Lima beans, walnuts, sugar beets, citrus, bell peppers and strawberries. The list goes on of the different crops that have been planted and reaped over the past century and a half on fertile farmland throughout Ventura County.
Various forces, both natural and man-made, have shaped when, what and where farmers have planted over the years. So, too, have politics and public taste.
This year, those two forces have led residents from Camarillo to Moorpark and beyond to notice a new crop springing up on farms big and small.
It’s caused heads to turn and noses to be pinched. The large swaths of hemp in the county are a sign that commercial demand for the ancient plant is changing the landscape, despite the fact that it’s long been taboo due to its similarity to marijuana.
Ventura County Agricultural Commissioner Ed Williams estimates that between 2,500 and 3,000 acres of industrial hemp are being grown locally.
Due to the passage of 2018’s federal Farm Bill—which separated hemp from other cannabis plants, namely marijuana, and made it an agricultural commodity versus a scheduled drug—this is the first year that hemp can be grown legally by any farmer willing to apply for a license and pay the $900 fee.
Growers must apply for a license, pay the fee and have their crop tested before harvest to ensure it has less than 0.3% THC, the psychoactive chemical in traditional cannabis. Any crops that don’t pass the test are required to be destroyed under state law.
“Hemp doesn’t have enough of that (THC) to raise your spirits,” Williams said. “It does the opposite (and) has a calming effect.”
The leafy plant with a strong odor is making a big comeback due to the rise of cannabidiol, or CBD, oil, which is used in a variety of creams, drops and ointments to treat a host of ailments in people and pets.

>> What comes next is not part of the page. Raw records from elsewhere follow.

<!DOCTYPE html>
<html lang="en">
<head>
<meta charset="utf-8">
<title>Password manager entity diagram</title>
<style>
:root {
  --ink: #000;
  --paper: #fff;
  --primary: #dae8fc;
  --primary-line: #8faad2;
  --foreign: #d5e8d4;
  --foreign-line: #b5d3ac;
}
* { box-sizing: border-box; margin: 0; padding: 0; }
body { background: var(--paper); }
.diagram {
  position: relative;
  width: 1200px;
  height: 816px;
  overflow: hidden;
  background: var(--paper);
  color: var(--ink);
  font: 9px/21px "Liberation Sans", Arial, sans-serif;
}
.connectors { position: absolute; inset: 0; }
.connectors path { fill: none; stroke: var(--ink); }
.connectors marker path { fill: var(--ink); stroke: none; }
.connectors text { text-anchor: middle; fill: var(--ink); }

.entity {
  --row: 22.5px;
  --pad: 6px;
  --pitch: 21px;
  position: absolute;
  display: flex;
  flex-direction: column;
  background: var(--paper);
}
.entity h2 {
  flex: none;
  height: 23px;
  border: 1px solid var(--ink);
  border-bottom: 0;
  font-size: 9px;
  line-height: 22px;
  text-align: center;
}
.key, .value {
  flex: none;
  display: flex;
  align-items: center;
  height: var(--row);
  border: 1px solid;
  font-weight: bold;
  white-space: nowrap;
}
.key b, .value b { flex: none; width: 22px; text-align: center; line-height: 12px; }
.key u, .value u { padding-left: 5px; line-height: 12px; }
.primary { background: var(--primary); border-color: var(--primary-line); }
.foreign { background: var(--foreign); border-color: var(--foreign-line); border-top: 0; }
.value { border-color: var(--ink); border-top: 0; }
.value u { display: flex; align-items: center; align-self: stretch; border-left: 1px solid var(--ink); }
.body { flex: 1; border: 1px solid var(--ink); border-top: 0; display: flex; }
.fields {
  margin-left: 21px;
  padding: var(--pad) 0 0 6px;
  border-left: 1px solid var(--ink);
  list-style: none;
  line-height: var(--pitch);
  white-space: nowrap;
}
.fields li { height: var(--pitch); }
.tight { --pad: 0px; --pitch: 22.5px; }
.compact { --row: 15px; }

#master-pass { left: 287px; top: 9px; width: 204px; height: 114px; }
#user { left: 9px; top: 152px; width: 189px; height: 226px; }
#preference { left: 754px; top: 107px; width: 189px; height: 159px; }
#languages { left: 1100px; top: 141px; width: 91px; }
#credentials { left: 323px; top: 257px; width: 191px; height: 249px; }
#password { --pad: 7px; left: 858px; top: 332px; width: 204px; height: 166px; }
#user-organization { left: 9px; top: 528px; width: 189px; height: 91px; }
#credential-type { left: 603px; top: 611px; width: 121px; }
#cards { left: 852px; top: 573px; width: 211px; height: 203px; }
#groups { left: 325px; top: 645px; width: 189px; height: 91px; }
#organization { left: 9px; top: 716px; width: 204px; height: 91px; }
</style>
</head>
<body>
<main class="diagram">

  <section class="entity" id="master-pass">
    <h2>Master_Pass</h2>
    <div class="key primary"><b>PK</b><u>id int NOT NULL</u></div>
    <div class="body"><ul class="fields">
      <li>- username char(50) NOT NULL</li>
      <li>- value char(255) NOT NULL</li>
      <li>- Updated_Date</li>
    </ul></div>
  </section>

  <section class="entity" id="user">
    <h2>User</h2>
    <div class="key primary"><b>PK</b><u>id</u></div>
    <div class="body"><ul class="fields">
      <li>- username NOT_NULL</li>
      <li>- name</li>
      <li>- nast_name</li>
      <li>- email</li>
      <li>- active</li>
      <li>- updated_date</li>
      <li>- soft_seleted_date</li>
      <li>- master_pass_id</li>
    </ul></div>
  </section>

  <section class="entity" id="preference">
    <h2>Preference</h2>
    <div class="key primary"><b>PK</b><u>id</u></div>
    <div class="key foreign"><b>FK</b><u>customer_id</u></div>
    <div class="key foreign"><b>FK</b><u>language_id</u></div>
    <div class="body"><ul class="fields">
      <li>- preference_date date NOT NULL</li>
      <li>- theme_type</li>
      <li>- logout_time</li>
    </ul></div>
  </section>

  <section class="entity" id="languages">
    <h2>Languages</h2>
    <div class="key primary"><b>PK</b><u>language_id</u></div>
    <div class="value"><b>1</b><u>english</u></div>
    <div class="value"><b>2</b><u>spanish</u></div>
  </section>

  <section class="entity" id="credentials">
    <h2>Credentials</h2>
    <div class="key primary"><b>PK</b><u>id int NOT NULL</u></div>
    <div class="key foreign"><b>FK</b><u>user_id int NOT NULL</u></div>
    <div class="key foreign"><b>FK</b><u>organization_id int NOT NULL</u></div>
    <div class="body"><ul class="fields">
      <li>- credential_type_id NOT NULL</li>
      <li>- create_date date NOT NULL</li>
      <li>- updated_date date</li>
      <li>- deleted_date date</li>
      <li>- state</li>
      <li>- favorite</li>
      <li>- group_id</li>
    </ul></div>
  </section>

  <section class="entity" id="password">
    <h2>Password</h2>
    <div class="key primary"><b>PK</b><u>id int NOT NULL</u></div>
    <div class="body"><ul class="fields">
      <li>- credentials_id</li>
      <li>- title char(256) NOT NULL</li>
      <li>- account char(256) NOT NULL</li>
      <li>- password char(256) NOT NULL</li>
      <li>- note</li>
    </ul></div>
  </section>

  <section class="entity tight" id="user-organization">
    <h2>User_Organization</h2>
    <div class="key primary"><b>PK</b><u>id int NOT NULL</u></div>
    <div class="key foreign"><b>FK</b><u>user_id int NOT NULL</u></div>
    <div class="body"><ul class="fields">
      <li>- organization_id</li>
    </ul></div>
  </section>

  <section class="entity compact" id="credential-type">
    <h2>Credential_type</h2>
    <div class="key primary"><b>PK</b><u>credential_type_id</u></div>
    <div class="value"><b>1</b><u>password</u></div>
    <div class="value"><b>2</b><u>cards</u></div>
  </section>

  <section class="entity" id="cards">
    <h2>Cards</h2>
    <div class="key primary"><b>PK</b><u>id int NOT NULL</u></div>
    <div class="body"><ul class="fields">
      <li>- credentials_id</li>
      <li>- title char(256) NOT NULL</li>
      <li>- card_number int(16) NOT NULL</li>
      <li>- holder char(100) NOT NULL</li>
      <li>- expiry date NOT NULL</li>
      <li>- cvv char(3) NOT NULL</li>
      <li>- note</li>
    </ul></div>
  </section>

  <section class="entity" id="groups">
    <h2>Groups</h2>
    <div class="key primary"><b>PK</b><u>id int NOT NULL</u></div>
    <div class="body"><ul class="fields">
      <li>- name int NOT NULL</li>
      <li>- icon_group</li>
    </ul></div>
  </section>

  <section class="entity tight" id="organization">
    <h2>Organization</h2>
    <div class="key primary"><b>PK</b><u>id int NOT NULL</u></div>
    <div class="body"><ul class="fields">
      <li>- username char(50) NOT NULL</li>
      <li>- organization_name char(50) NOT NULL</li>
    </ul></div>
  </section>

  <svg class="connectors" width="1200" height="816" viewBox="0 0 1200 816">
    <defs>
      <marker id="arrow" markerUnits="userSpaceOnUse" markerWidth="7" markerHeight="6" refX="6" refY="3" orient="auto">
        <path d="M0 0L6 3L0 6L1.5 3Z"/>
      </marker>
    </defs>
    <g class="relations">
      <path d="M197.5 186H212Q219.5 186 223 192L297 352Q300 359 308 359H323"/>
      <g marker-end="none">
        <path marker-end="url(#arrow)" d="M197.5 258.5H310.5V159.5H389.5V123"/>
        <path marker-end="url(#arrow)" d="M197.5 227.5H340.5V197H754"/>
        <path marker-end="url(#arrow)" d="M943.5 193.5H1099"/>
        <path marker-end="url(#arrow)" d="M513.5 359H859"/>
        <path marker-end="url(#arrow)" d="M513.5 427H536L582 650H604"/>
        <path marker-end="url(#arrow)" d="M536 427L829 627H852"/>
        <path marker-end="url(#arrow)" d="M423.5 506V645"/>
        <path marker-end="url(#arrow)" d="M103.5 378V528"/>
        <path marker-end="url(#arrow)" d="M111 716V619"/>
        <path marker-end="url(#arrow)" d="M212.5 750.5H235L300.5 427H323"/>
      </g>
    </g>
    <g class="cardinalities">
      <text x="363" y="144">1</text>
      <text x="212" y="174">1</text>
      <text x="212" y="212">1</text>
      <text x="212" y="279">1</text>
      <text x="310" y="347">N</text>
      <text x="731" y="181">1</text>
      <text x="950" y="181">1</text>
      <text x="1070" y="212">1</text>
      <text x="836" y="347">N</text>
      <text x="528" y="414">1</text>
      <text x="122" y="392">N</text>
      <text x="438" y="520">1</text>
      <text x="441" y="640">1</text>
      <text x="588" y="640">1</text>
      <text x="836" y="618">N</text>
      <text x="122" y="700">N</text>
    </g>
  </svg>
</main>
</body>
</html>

The compound that is extracted from harvested hemp is also used by the pharmaceutical industry for at least two epilepsy drugs which have been approved by the U.S. Food and Drug Administration.

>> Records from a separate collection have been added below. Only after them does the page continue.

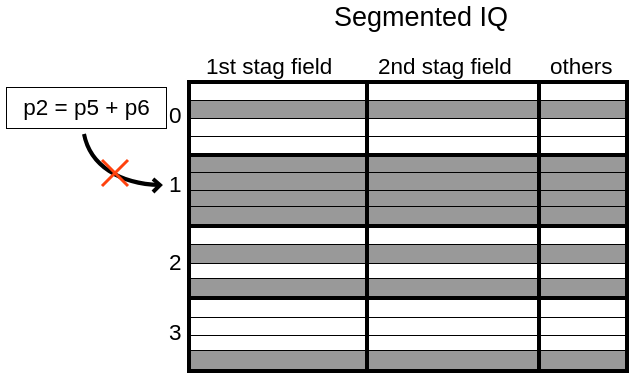
<!DOCTYPE html>
<html lang="en">
<head>
<meta charset="utf-8">
<title>Segmented IQ</title>
<style>
:root { --ink: #000; --paper: #fff; --occupied: #999; --blocked: #ff420e; }
* { box-sizing: border-box; margin: 0; }
body { width: 640px; height: 384px; overflow: hidden; background: var(--paper); }
.diagram { position: relative; width: 640px; height: 384px; overflow: hidden; color: var(--ink); font: 22.5px/26px "Liberation Sans", Arial, sans-serif; white-space: nowrap; }
.title { position: absolute; left: 334px; top: 2px; font-size: 27px; line-height: 30px; font-weight: 400; }
.fields { position: absolute; left: 206px; top: 54px; display: grid; grid-template-columns: 172px 172px 80px; }
.indices { position: absolute; left: 169px; top: 103px; display: grid; grid-template-rows: 69px 78px 70px 26px; }
.instruction { position: absolute; left: 6px; top: 87px; width: 161px; height: 42px; display: flex; align-items: center; justify-content: center; border: 1.5px solid var(--ink); }
.queue { position: absolute; left: 187px; top: 80px; width: 442px; height: 293px; border: 4px solid var(--ink); }
.segment { display: grid; border-bottom: 4px solid var(--ink); }
.segment:last-child { border-bottom: 0; }
.segment-0 { grid-template-rows: 16px 18px 18px 17px; }
.segment-1 { grid-template-rows: 15px 18px 16px 18px; }
.segment-2 { grid-template-rows: 16px 19px 15px 18px; }
.segment-3 { grid-template-rows: 17px 18px 15px 19px; }
.entry { display: grid; grid-template-columns: 178px 172px 84px; }
.entry i { border-top: 1px solid var(--ink); border-right: 4px solid var(--ink); }
.entry i:last-child { border-right: 0; }
.entry:first-child i { border-top: 0; }
.occupied { background: var(--occupied); }
.dispatch { position: absolute; left: 0; top: 0; fill: none; }
.arrow { stroke: var(--ink); stroke-width: 4; }
.cross { stroke: var(--blocked); stroke-width: 3; }
</style>
</head>
<body>
<main class="diagram">
  <h1 class="title">Segmented IQ</h1>
  <div class="fields"><span>1st stag field</span><span>2nd stag field</span><span>others</span></div>
  <div class="instruction">p2 = p5 + p6</div>
  <div class="indices"><span>0</span><span>1</span><span>2</span><span>3</span></div>
  <div class="queue">
    <div class="segment segment-0">
      <div class="entry"><i></i><i></i><i></i></div>
      <div class="entry occupied"><i></i><i></i><i></i></div>
      <div class="entry"><i></i><i></i><i></i></div>
      <div class="entry"><i></i><i></i><i></i></div>
    </div>
    <div class="segment segment-1">
      <div class="entry occupied"><i></i><i></i><i></i></div>
      <div class="entry occupied"><i></i><i></i><i></i></div>
      <div class="entry occupied"><i></i><i></i><i></i></div>
      <div class="entry occupied"><i></i><i></i><i></i></div>
    </div>
    <div class="segment segment-2">
      <div class="entry"><i></i><i></i><i></i></div>
      <div class="entry occupied"><i></i><i></i><i></i></div>
      <div class="entry"><i></i><i></i><i></i></div>
      <div class="entry occupied"><i></i><i></i><i></i></div>
    </div>
    <div class="segment segment-3">
      <div class="entry"><i></i><i></i><i></i></div>
      <div class="entry"><i></i><i></i><i></i></div>
      <div class="entry"><i></i><i></i><i></i></div>
      <div class="entry occupied"><i></i><i></i><i></i></div>
    </div>
  </div>
  <svg class="dispatch" width="640" height="384" viewBox="0 0 640 384" role="img" aria-label="Blocked dispatch into segment 1">
    <path class="arrow" d="M84 134C90 165 119 184 160 185"/>
    <path class="arrow" d="M153 179L160 185L153 192"/>
    <path class="cross" d="M102 160L128 186M128 160L102 186"/>
  </svg>
</main>
</body>
</html>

Hemp is regulated by the county agricultural commissioner, who issues licenses to growers. Nearly 4,000 acres were approved for hemp cultivation this year, Williams said, but only 2,500 to 3,000 acres were actually planted.
The legalization of hemp production in California followed passage of the Farm Bill, which gave states the choice whether to permit hemp to be grown, harvested and shipped.
Some states, including Idaho, declined. Idaho has arrested truck drivers moving the product on state roads, Williams said.
Closer to home, hemp is a new summer crop that could cure some of the ills that local farmers face, the ag commissioner said. It has replaced more traditional agricultural commodities on fields throughout Ventura County.
California has allowed hemp-growing trials for research since 2014 and approved regulations for the agricultural crop in early June.
Hemp is a 90-day crop that grows outdoors in the summer months, but this year’s first-year planting was delayed, said Camarillo grower Phil McGrath.
McGrath has 60 acres of hemp at his farm near Central Avenue and the 101 Freeway.
Last year he planted peppers and leafy summer vegetables on that acreage, which sits behind the McGrath Farms market and offices on Ventura Boulevard.
“This crop is wonderful,” McGrath said. “Hemp is an incredibly versatile crop that has so many different uses and uses next to no water.”
Another advantage to local farms is that the crop can be either picked by hand or harvested by a combine. That option can alleviate the farm-labor shortage experienced by local growers.
His hemp will be harvested in about three weeks, and Mc- Grath is excited that all of the organically grown product will be locally sourced. None of it will be trucked out of the county, unlike most of the fruits and vegetables that make up Ventura County’s $2-billion-per-year agricultural economy.
“Unlike 90% (of what we grow here), it will be sold in California and not shipped 10,000 miles away. That’s why I love this crop,” McGrath said.
Though hemp is new to the current generation of local farmers, it was grown in Ventura County during World War II.
First-year registration got off to a late start, which Williams thinks is why the entire 4,000 acres of hemp didn’t get planted over the summer. The price paid for hemp far surpasses what other summer crops, including peppers and lima beans, can offer local producers, he said.
Countywide, Williams said, he sees the first harvest of hemp bringing in $100 million.
“Everyone is saying you can get $60,000 per acre if everything goes well with the crop,” he said, adding that he expects the return to be slightly lower because that’s the reality for farmers.
The new field crop may push out some peppers and lima bean production, but strawberries shouldn’t be affected, the agricultural commissioner said.
Strawberries grow almost year-round in the county’s Mediterranean climate, while hemp has a window between April and October.
There are currently no restrictions on where hemp may be grown in the county, though local growers are meeting to discuss best practices and how to avoid drawing complaints from neighbors. Some have been particularly offended by the proximity of the fields to schools.
The commissioner’s office has received a few complaints about odor from Ojai and Moorpark, but none from Camarillo, where hemp fields are visible along Pleasant Valley and Las Posas roads.